_BRIEF_. Go through the listing below and gather every line with the word "grids".

= = = =

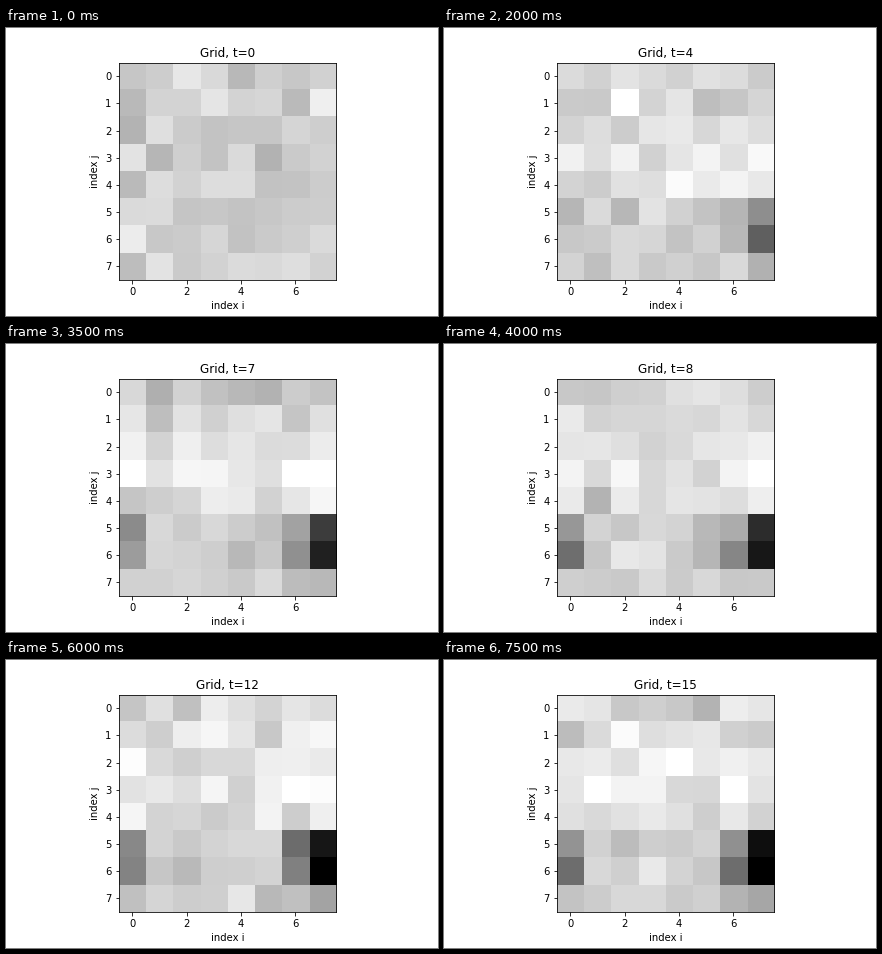
Write a matplotlib script that moves like this. It is 432 px wide and 288 px high and loops after 8000 ms.

```python
import numpy as np
import matplotlib.pyplot as plt
from matplotlib.animation import FuncAnimation

STEPS = 16
SIZE = 8
RAMP = 10  # steps until the trends are complete

rows, cols = np.mgrid[:SIZE, :SIZE]


def bump(row, col, width):
    """Gaussian spot that wraps round the edges of the grid."""
    dr = (rows - row + SIZE / 2) % SIZE - SIZE / 2
    dc = (cols - col + SIZE / 2) % SIZE - SIZE / 2
    return np.exp(-(dr**2 + dc**2) / (2 * width**2))


HOLE = 310 * bump(5.55, 7, 0.7)
GLOW = 42 * bump(3.6, 7, 0.9)
BAND = 24 * np.exp(-((rows - 2.5) / 2) ** 2)


def trend(t):
    """A hole deepens, a glow appears early, the upper rows brighten."""
    ramp = min(t / RAMP, 1)
    early = min(t / 2, 1)
    return 207 + BAND * ramp + GLOW * early - HOLE * ramp**1.1


def simulate(seed=4, memory=0.4, spread=14):
    """Correlated noise around the trend."""
    rng = np.random.default_rng(seed)
    noise = rng.normal(0, spread, (SIZE, SIZE))
    grids = []
    for t in range(STEPS):
        grids.append(np.clip(trend(t) + noise, 0, 255))
        kick = rng.normal(0, spread, (SIZE, SIZE))
        noise = memory * noise + np.sqrt(1 - memory**2) * kick
    return grids


grids = simulate()

plt.rcParams["font.family"] = "DejaVu Sans"
fig, ax = plt.subplots(figsize=(6, 4), dpi=72, facecolor="white")
fig.subplots_adjust(left=0.125, right=0.9, bottom=0.125, top=0.88)
image = ax.imshow(grids[0], cmap="gray", vmin=0, vmax=255,
                  interpolation="nearest")
ax.set_xticks(range(0, SIZE, 2))
ax.set_yticks(range(SIZE))
ax.set_xlabel("index i")
ax.set_ylabel("index j", labelpad=5)
title = ax.set_title("Grid, t=0")


def update(t):
    image.set_data(grids[t])
    title.set_text(f"Grid, t={t}")
    return image, title


anim = FuncAnimation(fig, update, frames=STEPS, interval=500,
                     repeat=True, repeat_delay=0, blit=False)
plt.show()
```
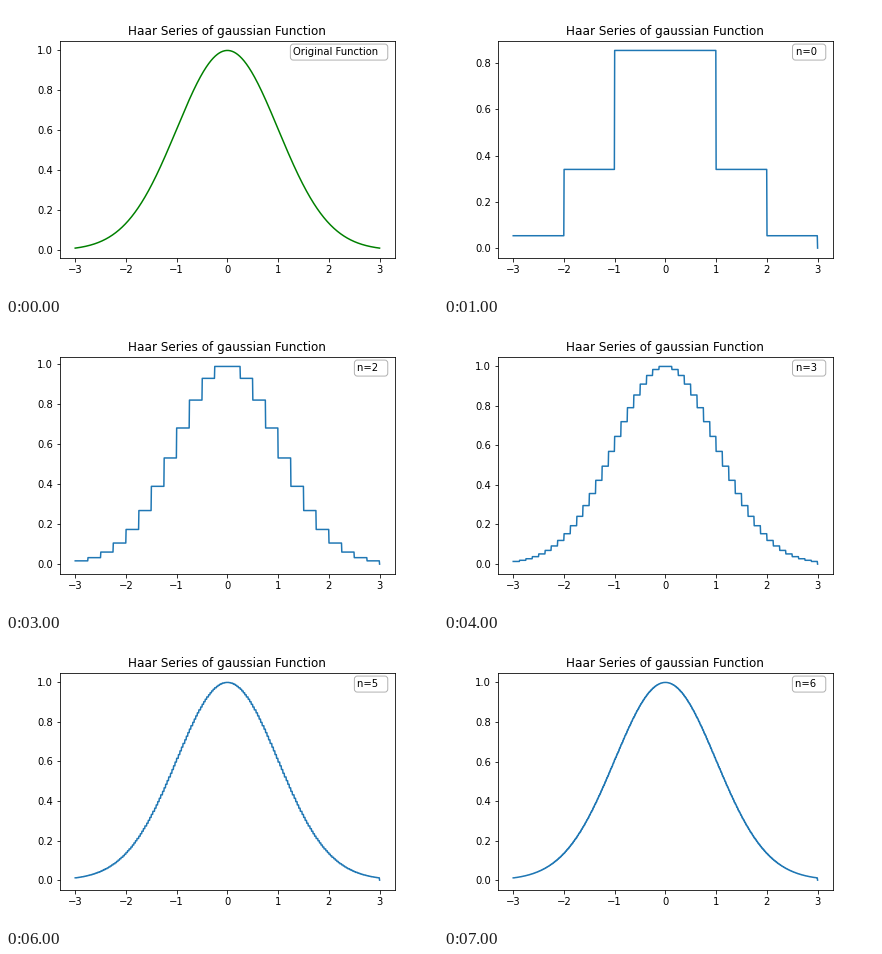
Write a matplotlib script that moves like this. It is 432 px wide and 288 px high and loops after 8 s.

```python
import math

import matplotlib.pyplot as plt
import numpy as np
from matplotlib.animation import FuncAnimation

LEVELS = 7
STEP_MS = 1000

plt.rcParams.update({"font.family": "DejaVu Sans", "font.size": 10})

fig, ax = plt.subplots(figsize=(6, 4), dpi=72)
fig.subplots_adjust(left=0.125, right=0.9, bottom=0.125, top=0.88)

x = np.linspace(-3, 3, 1000)
gauss_area = np.vectorize(lambda t: math.sqrt(math.pi / 2) * math.erf(t / math.sqrt(2)))


def haar(n):
    """Mean of the gaussian over dyadic cells of width 2**-n on [-3, 3)."""
    width = 2.0 ** -n
    left = np.floor(x / width) * width
    mean = (gauss_area(left + width) - gauss_area(left)) / width
    return np.where(x < 3, mean, 0)


def draw(frame):
    ax.clear()
    if frame == 0:
        ax.plot(x, np.exp(-x**2 / 2), color="green")
        label = "Original Function"
    else:
        ax.plot(x, haar(frame - 1), color="C0")
        label = f"n={frame - 1}"
    ax.set_title("Haar Series of gaussian Function")
    ax.text(0.97, 0.97, label + "  ", transform=ax.transAxes, ha="right", va="top",
            bbox=dict(boxstyle="round", facecolor="white", edgecolor="black", alpha=0.3))
    return ax.get_children()


anim = FuncAnimation(fig, draw, frames=LEVELS + 1, init_func=lambda: [],
                     interval=STEP_MS, repeat=True, repeat_delay=0)
plt.show()
```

= = = =

_RESPONSE AREA_.
    grids = []
        grids.append(np.clip(trend(t) + noise, 0, 255))
    return grids
grids = simulate()
image = ax.imshow(grids[0], cmap="gray", vmin=0, vmax=255,
    image.set_data(grids[t])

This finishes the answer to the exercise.